Much more than just a sweetener, honey is a delicious natural food—the product of a particular place and time.
Honey is found world-wide; from Finland to Auckland and China to Patagonia. For the traveler, the search for honey often leads to discoveries of meaningful and enjoyable aspects of the country and its people. This includes side-trips to road-side stands, farm shops, local markets, restaurants, fairs, festivals, honey competitions, honey tastings, parks, hiking, farm stays, tours, on-farm classes, museums, and more.
All the while enjoying unique, delicious honeys, and learning about other bee products, the flora, natural history, climate, and geology, as well as the traditions and the wonderful local people that produce it.
(Left – a road-side honey bee shop near Puerto Varas in southern Chile, called, “La Picá de la Abeja” – The ‘bite’ of the bee – featuring a mural of their hives across Llanquihue Lake from Osorno Volcano)

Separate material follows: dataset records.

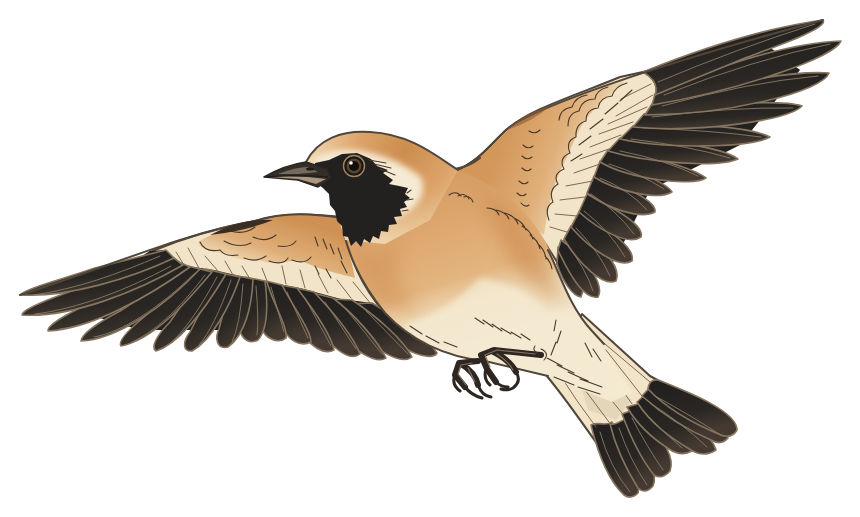
<!DOCTYPE html>
<html lang="en">
<head>
<meta charset="utf-8">
<title>Bird in flight</title>
<style>
:root{--paper:#fff;--ink:#23211f;--line:#51463a;--edge:#85745f;--cream:#f1e4c8;--tan:#d9a065;--rust:#c98546}
html,body{margin:0;background:var(--paper);overflow:hidden}
svg{display:block;width:860px;height:517px}
.feathers path{fill:url(#plume);stroke:var(--edge);stroke-width:1.6;stroke-linejoin:round}
.shafts,.hatch,.pale-lines{fill:none;stroke-linecap:round}
.shafts{stroke:#8b7a66;stroke-width:.9}
.hatch{stroke:#49392a;stroke-width:1.1}
.pale-lines{stroke:#7c6a52;stroke-width:1}
.outline{stroke:var(--line);stroke-width:2;stroke-linejoin:round;stroke-linecap:round}
.open{fill:none}
.cream{fill:var(--cream)}
.ink{fill:var(--ink)}
</style>
</head>
<body>
<svg viewBox="0 0 860 517" role="img" aria-label="Flying bird with orange back, black mask and black-tipped wings">
<defs>
<linearGradient id="plume" x1="0" y1="0" x2=".4" y2="1"><stop offset="0" stop-color="#201f1e"/><stop offset=".65" stop-color="#292623"/><stop offset="1" stop-color="#443a31"/></linearGradient>
<linearGradient id="body-wash" gradientUnits="userSpaceOnUse" x1="440" y1="165" x2="500" y2="352"><stop offset="0" stop-color="#d39a5f"/><stop offset=".35" stop-color="#dfa972"/><stop offset=".58" stop-color="#e3b580"/><stop offset=".74" stop-color="#f1dfbf"/><stop offset="1" stop-color="#f3e8d0"/></linearGradient>
<linearGradient id="near-covert" gradientUnits="userSpaceOnUse" x1="500" y1="150" x2="595" y2="190"><stop offset="0" stop-color="#d3975a"/><stop offset=".5" stop-color="#e0b07a"/><stop offset="1" stop-color="#f1e4c8"/></linearGradient>
<linearGradient id="far-covert" gradientUnits="userSpaceOnUse" x1="280" y1="215" x2="262" y2="272"><stop offset="0" stop-color="#cf9153"/><stop offset=".6" stop-color="#dfae78"/><stop offset="1" stop-color="#efdcb8"/></linearGradient>
<radialGradient id="crown" gradientUnits="userSpaceOnUse" cx="405" cy="150" r="95"><stop offset="0" stop-color="#cc8c4d"/><stop offset=".5" stop-color="#dca46a"/><stop offset="1" stop-color="#efd5ad"/></radialGradient>
<filter id="soft" x="-30%" y="-30%" width="160%" height="160%"><feGaussianBlur stdDeviation="9"/></filter>
<filter id="feather-edge" x="-20%" y="-20%" width="140%" height="140%"><feGaussianBlur stdDeviation="3"/></filter>
<clipPath id="body-clip"><path d="M340 215C346 250 358 280 385 313C410 340 445 357 485 361L548 376L612 402L632 392L592 331C569 307 561 272 546 243C528 208 494 183 455 169C430 146 390 140 350 165Z"/></clipPath>
</defs>

<g id="far-wing">
<path class="cream outline" d="M342 217C315 214 285 212 255 221C212 229 178 240 150 252L172 272L300 318L420 345L385 313C361 286 350 260 342 217Z"/>
<path fill="url(#far-covert)" d="M342 219C310 212 280 212 248 225C226 230 204 236 198 243C204 253 220 251 230 256C242 262 255 258 266 262C280 266 296 257 306 263C326 272 346 275 355 278Z"/>
<path class="ink" d="M150 251L166 250L180 265L214 270L262 281L300 288L341 299L372 303L402 328L428 350L330 340L250 330L140 330L60 306Z"/>
<g class="feathers">
<path d="M372 303C398 319 427 337 437 353C433 360 412 355 400 344L350 304Z"/>
<path d="M352 300C375 315 404 340 412 357C402 365 382 352 374 345L333 299Z"/>
<path d="M333 298C354 314 378 341 386 358C376 364 358 352 350 343L313 293Z"/>
<path d="M314 292C334 313 354 338 360 354C350 362 335 348 328 341L296 288Z"/>
<path d="M297 288C313 309 332 336 334 350C323 356 310 344 304 336L280 285Z"/>
<path d="M282 285C293 307 311 330 311 342C299 348 288 338 284 330L266 281Z"/>
<path d="M267 282C272 302 288 326 286 338C277 345 264 337 262 328L250 280Z"/>
<path d="M265 281C268 305 268 329 258 340C246 346 238 334 240 323L245 277Z"/>
<path d="M253 279C252 306 245 335 228 347C216 350 215 337 219 329L233 275Z"/>
<path d="M240 277C230 306 212 340 192 351C183 352 182 342 190 332L220 273Z"/>
<path d="M226 274C207 306 181 343 156 351C150 347 158 334 170 322L206 269Z"/>
<path d="M212 272C185 304 153 340 121 346C117 341 132 327 144 317L196 268Z"/>
<path d="M200 269C166 305 119 339 81 341C82 333 103 320 120 311L188 266Z"/>
<path d="M190 267C148 297 91 329 48 331C47 324 76 309 98 300L181 263Z"/>
<path d="M183 265C138 291 72 318 22 315C23 308 58 296 88 285L174 258Z"/>
<path d="M174 258C132 278 67 298 20 295C27 288 60 280 95 268L166 250Z"/>
</g>
<path class="shafts" d="M160 256C118 274 76 289 34 295M171 266C127 290 77 309 35 314M185 270C143 300 98 324 60 329M195 273C158 309 122 332 94 337M205 275C178 311 154 332 132 342M217 277C197 314 181 335 167 346M231 280Q214 328 199 345M243 284Q240 326 232 342M256 286Q259 322 257 335M271 287L284 332M287 292L308 338M305 298L331 346M325 302L356 349M346 309L382 354M366 311L408 354"/>
<path class="pale-lines" d="M176 252L184 265M188 248L199 268M205 256L218 271M225 261L233 275M242 266L250 279M262 268L267 281M282 266L286 284M300 270L305 288M318 274L328 293M337 280L351 298M353 282L371 304"/>
<path class="hatch" d="M200 242Q205 253 220 250Q225 257 238 255M224 241Q239 249 251 243M244 258Q256 263 266 256M253 237Q266 243 276 235M269 261Q283 266 288 258M278 246Q291 248 296 241M292 260Q305 265 311 257M230 231Q245 235 255 227M315 237l3 9M323 239l4 10M330 244l4 10M338 248l4 11M315 266l4 8M326 269l5 9M341 261l6 12"/>
<path class="outline open" d="M342 218C315 214 285 211 255 221C189 232 118 263 20 295"/>
<path d="M210 235Q241 218 273 220Q246 231 210 235Z" fill="#3b2d22"/>
</g>

<g id="tail">
<path class="cream outline" d="M582 314L650 376L674 389L640 420L600 448C579 418 562 394 546 375Z"/>
<path fill="#ddcfb0" d="M574 362L632 400L616 420L588 410Z" opacity=".6"/>
<g class="feathers">
<path d="M591 425C600 421 605 427 612 422C622 455 643 480 638 493Q631 500 624 495C609 481 599 458 591 425Z"/>
<path d="M610 424C618 426 622 418 628 419C642 441 660 472 653 486Q645 495 638 488C628 472 616 449 610 424Z"/>
<path d="M622 414L638 408C653 430 677 453 670 471Q662 480 654 475C642 460 632 441 622 414Z"/>
<path d="M627 407L645 402C665 420 696 439 692 451Q681 457 669 449C650 437 637 424 627 407Z"/>
<path d="M637 402L648 392C672 409 711 430 716 450Q704 458 691 450C671 438 651 424 637 402Z"/>
<path d="M642 396L653 384C684 402 723 419 728 438Q721 446 711 440C685 429 662 414 642 396Z"/>
<path d="M648 389Q649 379 658 380C688 392 737 411 737 430Q732 439 721 435C694 424 666 408 648 389Z"/>
</g>
<path class="shafts" d="M600 432Q610 468 630 492M619 428Q630 460 647 485M632 418Q647 447 663 470M643 411Q662 431 682 448M650 403Q682 423 707 447M655 396Q694 417 722 436"/>
<path class="pale-lines" d="M558 372Q577 402 596 427M573 374L609 422M588 372L622 413M600 358L632 404M606 350L642 396M592 333L650 382"/>
</g>

<g id="near-wing">
<path class="cream outline" d="M455 171C478 162 489 146 506 130C530 109 574 96 620 77L652 70L661 95L610 170L575 288C560 270 550 247 528 220Z"/>
<path fill="url(#near-covert)" d="M455 172C481 161 491 145 508 130C532 111 575 96 626 79C614 94 600 101 592 112C577 128 574 144 564 163C553 184 548 208 544 235L515 216Z"/>
<path class="ink" d="M642 72Q659 81 655 97C651 117 622 134 609 151C595 170 593 201 578 220L558 248L556 264L575 294L615 260L650 190L740 145L800 70L760 40Z"/>
<g class="feathers">
<path d="M558 247C574 264 588 280 581 297C572 296 562 280 557 264Z"/>
<path d="M561 240C586 257 605 285 598 297C585 300 570 276 558 250Z"/>
<path d="M571 226C601 243 622 267 616 281C603 287 579 264 564 239Z"/>
<path d="M579 212C607 229 636 247 632 261C619 269 590 249 571 227Z"/>
<path d="M587 194C615 209 645 225 641 237C628 246 599 230 579 212Z"/>
<path d="M594 176C623 185 657 201 655 212C640 220 607 208 587 193Z"/>
<path d="M600 161C630 167 667 183 672 192C658 201 616 191 594 177Z"/>
<path d="M608 150C641 154 690 166 706 178C692 187 629 179 600 162Z"/>
<path d="M620 138C661 139 723 147 738 159C718 168 648 163 608 151Z"/>
<path d="M633 126C678 122 748 126 770 137C750 148 665 149 620 139Z"/>
<path d="M644 114C697 104 779 99 802 106C789 121 695 133 633 127Z"/>
<path d="M652 104C711 85 793 70 829 73C823 91 729 115 645 115Z"/>
<path d="M655 94C706 69 787 43 841 41C835 57 742 90 652 105Z"/>
<path d="M643 72C700 49 765 28 823 20C829 28 777 46 745 58L655 95Q660 82 643 72Z"/>
</g>
<path class="shafts" d="M658 82Q736 49 815 24M664 95Q755 59 830 44M662 106Q750 82 818 76M652 117Q732 107 793 108M643 128Q708 130 761 137M631 139Q689 146 730 158M620 151Q666 160 698 176M609 164Q641 174 664 189M600 178Q628 189 647 210M591 194Q616 210 634 234M584 211Q610 231 625 257M576 228Q598 250 610 276M566 243Q586 269 593 291"/>
<path class="pale-lines" d="M651 84L621 99M653 95L616 116M647 107L608 124M633 122L599 134M621 135L590 147M609 149L580 159M600 164L574 173M593 181L566 186M585 197L560 200M577 216L555 214M567 232L550 227"/>
<path class="hatch" d="M627 83Q615 86 612 96Q600 97 598 108Q586 109 586 121Q575 124 576 137Q565 141 570 153Q558 158 564 169Q552 174 558 184Q548 190 553 202Q544 207 549 220M608 87Q596 90 595 99Q582 99 579 111Q568 113 568 126M587 95Q575 97 572 107Q560 109 559 120M632 90l-12 11M618 103l-13 11M603 119l-13 10M591 136l-12 9M582 154l-11 7M523 145q5 5 10 1M522 156q5 5 10 1M522 168q5 5 9 1M519 181q5 5 9 1M517 193q5 5 9 1M521 203q4 5 8 2M529 131q6 4 11-1"/>
<path class="outline open" d="M455 171C478 162 489 146 506 130C533 107 660 64 823 20"/>
<path d="M507 130Q526 112 550 106Q534 121 507 130Z" fill="#8d5b31" opacity=".6"/>
</g>

<g id="body">
<path fill="url(#body-wash)" d="M340 215C346 250 358 280 385 313C410 340 445 357 485 361L548 376L612 402L632 392L592 331C569 307 561 272 546 243C528 208 494 183 455 169C430 146 390 140 350 165Z"/>
<g clip-path="url(#body-clip)">
<path d="M345 245Q375 262 400 240Q388 280 420 316L370 300Z" fill="var(--rust)" opacity=".4" filter="url(#soft)"/>
<path d="M478 190Q535 210 562 302Q529 294 511 261Z" fill="var(--rust)" opacity=".55" filter="url(#soft)"/>
<path d="M405 325Q450 311 480 278Q520 284 548 312L585 310L640 405L540 385L430 360Z" fill="#f4ead2" filter="url(#feather-edge)" opacity=".8"/>
</g>
<path class="outline open" d="M340 215C346 250 358 280 385 313C410 340 445 357 485 361L548 376M455 169C466 167 474 163 480 158M548 250C560 274 570 308 592 331L604 344"/>
<path class="hatch" d="M487 208q9 0 12 7M496 210q10 2 13 9M505 213q10 3 13 11M514 218q9 4 12 12M522 226q9 5 11 13M530 235q8 5 10 14M538 244q7 6 8 15M545 256q6 6 7 13M449 195q7-5 12 1M458 196q7-4 11 3M464 197q6-2 9 5M475 318l9 6M483 320l10 7M492 324l10 7M501 328l10 6M511 332l10 6M521 334l9 6M410 326l12 8M426 336l13 7M444 342l13 5M556 320l-2 11M561 331l-4 12M556 342l-5 13M547 358l15 8M557 365l17 8M568 372l20 9M580 379l22 8M554 377l20 8M578 387l22 7M593 349l8 12M585 343l7 14"/>
</g>

<g id="feet" fill="none" stroke-linecap="round" stroke-linejoin="round">
<g stroke="#2e2620" stroke-width="6"><path d="M541 355L494 350L481 355L487 369L496 382"/><path d="M492 351Q510 360 516 372M478 361L459 363L455 375L465 387M461 364Q475 372 478 385"/></g>
<g stroke="#2e2620" stroke-width="3"><path d="M496 382Q501 387 508 387M516 372Q522 381 513 388Q507 391 501 389M465 387Q471 395 482 398M478 385Q482 396 491 397M455 375Q451 384 460 391M486 369Q483 379 490 385"/></g>
<path stroke="#817160" stroke-width="1.2" d="M535 354L497 350L485 355L490 367M497 354Q509 362 513 370M472 363L461 365L458 374L466 385M468 368L475 382"/>
<path class="hatch" d="M541 349q9 4 3 11M535 346q-3 4 2 7"/>
</g>

<g id="head">
<path fill="url(#crown)" d="M306 162C318 139 342 130 370 132C410 134 435 155 458 170L430 220L385 244L345 240L328 185Z"/>
<path d="M312 160Q335 144 371 153Q398 159 421 177Q428 194 412 209L380 228L326 180Z" fill="#f5ead3" filter="url(#feather-edge)"/>
<path class="outline open" d="M306 162C318 139 342 130 370 132C410 134 435 155 458 170"/>
<path class="ink" d="M315 163L329 160L342 154L357 153L371 159L377 166L388 170L383 173L393 180L389 184L399 186L408 188L405 194L410 198L404 202L407 207L400 209L402 216L394 217L397 224L389 225L388 232L381 231L379 239L373 236L370 243L364 239L361 247L356 241L351 246L348 237L343 236L342 226L337 221L335 211L330 205L329 194L323 188L315 182Z"/>
<path class="hatch" d="M369 160l17 3M374 164l17 4M380 169l15 6M411 190l-4 3M413 199l-6 1M408 210l-6 1"/>
<path d="M264 177Q285 165 306 162L327 169L331 178L318 187L298 180Z" fill="#332d28" stroke="#292520" stroke-width="1.5" stroke-linejoin="round"/>
<path d="M278 174Q296 167 307 167L318 172L298 174Z" fill="#74695d"/>
<path d="M270 177Q299 175 326 179L316 184L298 179Z" fill="#a89880"/>
<path d="M267 177Q296 174 328 177" fill="none" stroke="#201d1a" stroke-width="1.6"/>
<ellipse cx="310" cy="169" rx="4" ry="1.5" fill="#1d1b19"/>
<circle cx="354" cy="166" r="10.5" fill="#191715" stroke="#a08762" stroke-width="1.4"/>
<circle cx="354" cy="166" r="7.5" fill="#5d432c"/>
<circle cx="354" cy="166" r="5" fill="#100f0e"/>
<circle cx="351" cy="163" r="1.8" fill="#fff"/>
</g>
</svg>
</body>
</html>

Heather Honey: Produced for centuries in Germany and in the British moorlands, this is considered the “King of Honeys” in their localities.
Sourwood Honey: Becoming world famous for its quality and produced only in the Appalachian highlands of SE USA.
Pitcairn Island Honey: Honey from the most remote, populated tropical island in the world and home to the descendants of the original mutineers of the Bounty.